When I started teaching a colleague gave a bit of advice to incoming instructors: think of at least one of your courses as a story unfolding. This is central to my approach and each year, although the syllabus indicates what we will be doing, the story has unexpected twists and turns based on what the students in the room bring to our discussions.
I often confess to my students and colleagues that Introduction to Social Work and Social Welfare is one of my favorite courses to teach—maybe it is because this particular course focuses on breadth versus depth (which resonates with my own broad interests and questions related to direct practice, human development, social policy and community organizing) but I also think it is the constellation of students: first year through seniors, potential majors, those rounding out a major in another discipline etc. This combination means that students bring a lot from their other classes to bear on the questions we consider in our class about the social welfare system in the United States and the current and historic role of social workers.
Last week our class grappled with the question: "Is the foster care system in the United States functioning or fractured?" Most everyone came with a provisional answer to this question based on personal experience or popular media representations. We worked to gather evidence that would help us engage this question more fully: narratives from those closest to the system (professionals, parents, children) and data on social and health outcomes for children and families. Of course we also had to examine this country's history of out of home placement which led us back to our discussions of Mary Ellen Wilson, Charles Loring Brace and the Orphan Train Movement, the establishment of the Children's Bureau and speeches delivered at the National Conference of Charities and Corrections in the latter part of the 19th century.
But the answer doesn't matter as much, for now—this is college and we have the privilege of thinking about what we know and the limits of our knowing without direct implications for people's lives. Our job is to struggle with the question. However, we first have to know what the question actually is—is it just about foster care or is there a more fundamental question at stake?
Not to my surprise (I have followed the main story line several times), we were back to the question we started with at the beginning of the semester: "How do we respond to human need?" Undoubtedly this question overlaps with the enduring question of our first year Paideia program this fall: "What does it mean to be human?" and we are reminded that no single discipline can fully answer this question. Can we answer the question about how to respond to human need (in this case, the needs of children in foster care) without also grappling with the question of what it means to be human? Aren't the arguments for and against out of home placement connected to what we think it means to be able to develop to one's full potential and the conditions suitable for that development?
We use the tools and evidence we have access to right now to attempt to answer the question at hand. We examine our current and historical views on the "deserving" and "undeserving" and we grapple with moral and ethical dilemmas that force us to see the tensions between the safety of the child and the rights of the parents. We consider the implications of removal in tension with what we have learned about attachment and early childhood brain development from our colleagues in psychology and the sciences who provide empirical evidence in these areas. And in the end we find ourselves in what Parker Palmer refers to as the "tragic gap" between irrelevant idealism and corrosive cynicism as we realize the limits of what we know and how that shapes our answers to questions about direct practice.
Grappling with the questions on the surface as well as those that are deeply embedded from multiple perspectives is what college is about.
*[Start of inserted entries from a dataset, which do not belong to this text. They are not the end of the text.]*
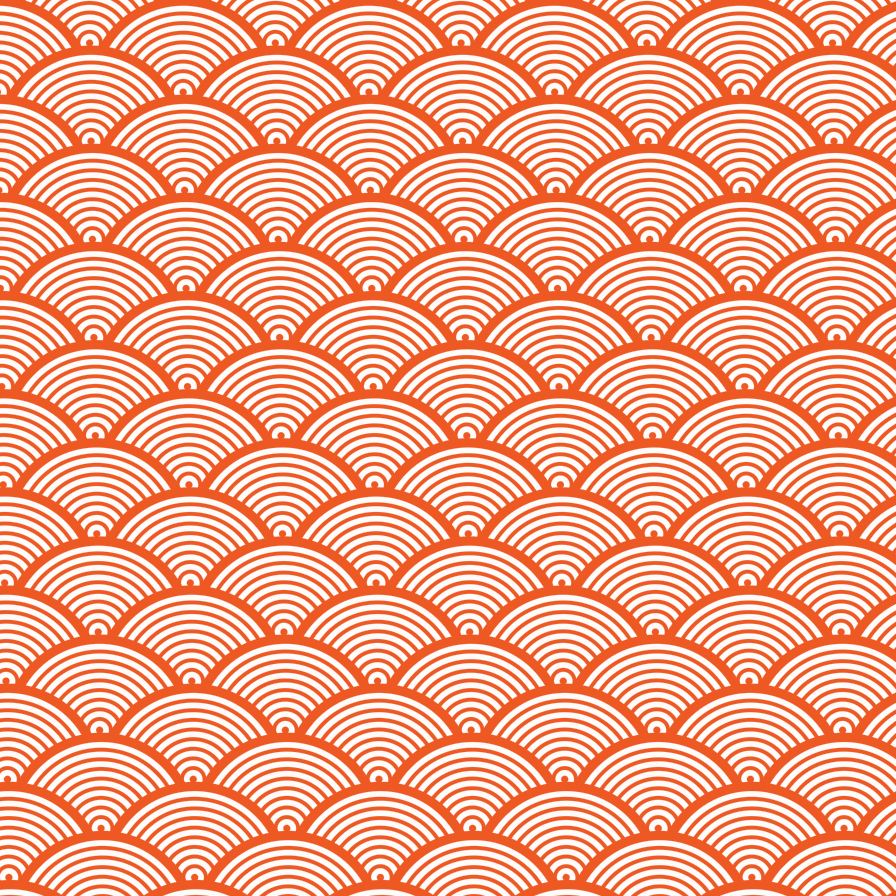
Write a Shadertoy shader that draws this pattern.

```glsl
// Overlapping wave scales: staggered rows of concentric rings with a heavy rim.
// Each pixel composites the few rows that can reach it, back to front, using
// ring distances; a slight sideways drift per row leans the columns.

const vec3 INK = vec3(0.935, 0.345, 0.135);
const vec3 PAPER = vec3(0.995, 0.988, 0.982);

const float COLUMN_STEP = 0.2073;   // distance between scales in a row
const float ROW_STEP = 0.05478;     // distance between rows
const float ROW_DRIFT = 0.0008;     // sideways lean per row
const vec2 FIRST_TOP = vec2(0.1016, 0.0508);  // crest of row 0, y down

const float RADIUS = 0.1068;
const float RIM = 0.0104;           // heavy outer band
const float RING_STEP = 0.01075;    // one gap plus one line
const float GAP = 0.0064;           // paper part of each ring

// Coverage of the region where the signed distance is negative.
float coverage(float dist, float pixel) {
    return clamp(0.5 - dist / pixel, 0.0, 1.0);
}

// Signed distance to the paper gaps, given the distance from the centre.
float gapDistance(float r) {
    float depth = RADIUS - RIM - r;
    float offset = mod(depth - 0.5 * GAP + 0.5 * RING_STEP, RING_STEP);
    float gap = abs(offset - 0.5 * RING_STEP) - 0.5 * GAP;
    return max(gap, -depth);
}

// Distance from p to the nearest scale centre of a row.
float centreDistance(vec2 p, float row) {
    float stagger = 0.5 * COLUMN_STEP * mod(row, 2.0);
    float x = p.x - FIRST_TOP.x - stagger - ROW_DRIFT * row;
    x -= COLUMN_STEP * round(x / COLUMN_STEP);
    float y = p.y - FIRST_TOP.y - ROW_STEP * row - RADIUS;
    return length(vec2(x, y));
}

vec3 waveScales(vec2 p, float pixel) {
    float frontRow = floor((p.y - FIRST_TOP.y) / ROW_STEP) + 1.0;
    vec3 color = INK;
    // Lower rows lie over the rows above them.
    for (int i = 4; i >= 0; i--) {
        float r = centreDistance(p, frontRow - float(i));
        vec3 rings = mix(INK, PAPER, coverage(gapDistance(r), pixel));
        color = mix(color, rings, coverage(r - RADIUS, pixel));
    }
    return color;
}

void mainImage(out vec4 fragColor, in vec2 fragCoord) {
    vec2 p = fragCoord / iResolution.y;
    p.y = 1.0 - p.y;
    float pixel = 1.15 / iResolution.y;
    fragColor = vec4(waveScales(p, pixel), 1.0);
}
```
We don't have to get it right, yet. However, someday these students will be in jobs where the answers to these questions will be reflected in the decisions they make that do bear on real people's lives.
I unabashedly admit that I love teaching in a pre-professional program at a liberal arts college. My colleagues are brilliant in their respective disciplines and skilled at seeing the connections between their areas of expertise and other disciplines on campus. It is a place where the vulnerability of not knowing is a strength, not a limitation. It is a place of intersection and possibility as we, along with our students, see the connections between our work and strive for a more integrated approach that weaves together our academic, civic, spiritual and social lives as the story unfolds. In the end this is what makes teaching and learning at Luther a transformative experience that prepares us for living lives of service for the common good.
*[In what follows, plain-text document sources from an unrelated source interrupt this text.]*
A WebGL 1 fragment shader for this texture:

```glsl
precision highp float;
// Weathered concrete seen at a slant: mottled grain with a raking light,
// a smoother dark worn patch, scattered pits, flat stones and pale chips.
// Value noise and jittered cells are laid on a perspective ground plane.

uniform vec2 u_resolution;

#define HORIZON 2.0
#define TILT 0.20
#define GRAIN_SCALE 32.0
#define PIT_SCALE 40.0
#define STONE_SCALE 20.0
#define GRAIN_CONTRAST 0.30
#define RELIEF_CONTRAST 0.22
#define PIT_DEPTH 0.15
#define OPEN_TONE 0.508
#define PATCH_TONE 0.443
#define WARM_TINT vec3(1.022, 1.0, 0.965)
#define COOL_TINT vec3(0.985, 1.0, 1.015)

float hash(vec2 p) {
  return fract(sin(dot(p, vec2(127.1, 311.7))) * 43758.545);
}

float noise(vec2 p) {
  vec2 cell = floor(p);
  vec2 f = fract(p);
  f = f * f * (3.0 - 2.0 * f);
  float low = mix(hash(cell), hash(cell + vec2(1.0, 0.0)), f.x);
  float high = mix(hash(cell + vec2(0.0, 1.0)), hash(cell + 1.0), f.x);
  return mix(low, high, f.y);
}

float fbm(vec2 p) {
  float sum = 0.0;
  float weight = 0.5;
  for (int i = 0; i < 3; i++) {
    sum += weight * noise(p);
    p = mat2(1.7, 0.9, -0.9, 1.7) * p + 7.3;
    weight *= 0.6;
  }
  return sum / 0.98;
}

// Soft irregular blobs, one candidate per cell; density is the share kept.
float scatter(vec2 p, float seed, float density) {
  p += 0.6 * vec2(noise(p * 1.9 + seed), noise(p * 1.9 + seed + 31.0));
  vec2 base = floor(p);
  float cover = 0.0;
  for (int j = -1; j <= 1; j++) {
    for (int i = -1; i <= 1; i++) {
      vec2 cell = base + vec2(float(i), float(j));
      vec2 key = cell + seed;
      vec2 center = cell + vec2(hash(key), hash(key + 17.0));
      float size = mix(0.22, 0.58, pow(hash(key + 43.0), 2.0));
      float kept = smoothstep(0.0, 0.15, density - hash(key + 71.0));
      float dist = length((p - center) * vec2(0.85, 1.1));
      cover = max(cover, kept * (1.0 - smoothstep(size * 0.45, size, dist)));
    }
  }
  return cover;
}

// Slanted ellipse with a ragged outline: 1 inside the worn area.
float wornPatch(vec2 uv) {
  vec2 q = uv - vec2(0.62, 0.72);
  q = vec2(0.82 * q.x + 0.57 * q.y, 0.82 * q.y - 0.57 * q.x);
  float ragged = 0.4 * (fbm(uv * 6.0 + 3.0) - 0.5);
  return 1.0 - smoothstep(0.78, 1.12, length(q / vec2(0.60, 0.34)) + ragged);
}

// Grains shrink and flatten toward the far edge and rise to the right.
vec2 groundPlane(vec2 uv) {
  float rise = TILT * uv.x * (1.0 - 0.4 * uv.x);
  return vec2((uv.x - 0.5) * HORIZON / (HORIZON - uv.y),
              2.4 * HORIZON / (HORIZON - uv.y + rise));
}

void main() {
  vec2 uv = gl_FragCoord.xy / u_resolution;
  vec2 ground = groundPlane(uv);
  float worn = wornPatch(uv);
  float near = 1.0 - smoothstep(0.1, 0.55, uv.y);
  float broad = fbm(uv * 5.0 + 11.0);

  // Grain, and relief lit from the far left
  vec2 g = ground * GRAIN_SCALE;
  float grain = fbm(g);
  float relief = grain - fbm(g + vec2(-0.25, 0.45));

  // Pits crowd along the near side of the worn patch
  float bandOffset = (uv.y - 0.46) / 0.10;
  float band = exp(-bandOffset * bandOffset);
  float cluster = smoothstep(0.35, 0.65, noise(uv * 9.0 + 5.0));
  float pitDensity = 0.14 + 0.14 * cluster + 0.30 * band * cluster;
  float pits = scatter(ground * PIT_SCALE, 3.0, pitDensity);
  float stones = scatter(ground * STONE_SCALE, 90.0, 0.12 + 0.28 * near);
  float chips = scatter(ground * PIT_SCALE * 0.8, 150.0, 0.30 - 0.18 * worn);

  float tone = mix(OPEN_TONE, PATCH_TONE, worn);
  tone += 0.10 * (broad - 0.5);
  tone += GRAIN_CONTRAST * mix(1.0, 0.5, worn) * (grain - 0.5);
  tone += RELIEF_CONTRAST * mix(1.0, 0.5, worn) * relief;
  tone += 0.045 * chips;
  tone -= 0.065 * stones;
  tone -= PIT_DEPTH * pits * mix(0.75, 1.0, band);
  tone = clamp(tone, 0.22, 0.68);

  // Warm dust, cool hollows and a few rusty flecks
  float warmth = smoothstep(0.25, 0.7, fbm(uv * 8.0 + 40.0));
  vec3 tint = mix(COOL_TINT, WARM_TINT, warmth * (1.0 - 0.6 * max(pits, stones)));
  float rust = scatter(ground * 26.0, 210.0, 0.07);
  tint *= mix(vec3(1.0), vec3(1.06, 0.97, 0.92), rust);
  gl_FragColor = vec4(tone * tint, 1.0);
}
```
Britt Rhodes has been a professor in the Social Work program since 2002, focusing on the topics of fundamentals and human behavior. In January Term, Professor Rhodes leads a course where students travel abroad to Northern Ireland and examine the difficult yet inspiring Northern Ireland peace process through the lives of its participants. Students explore the challenges and potential of grassroots peace building, with special attention to issues of identity, culture, and memory as challenges and the principles of forgiveness, mercy, justice, and peace as potential.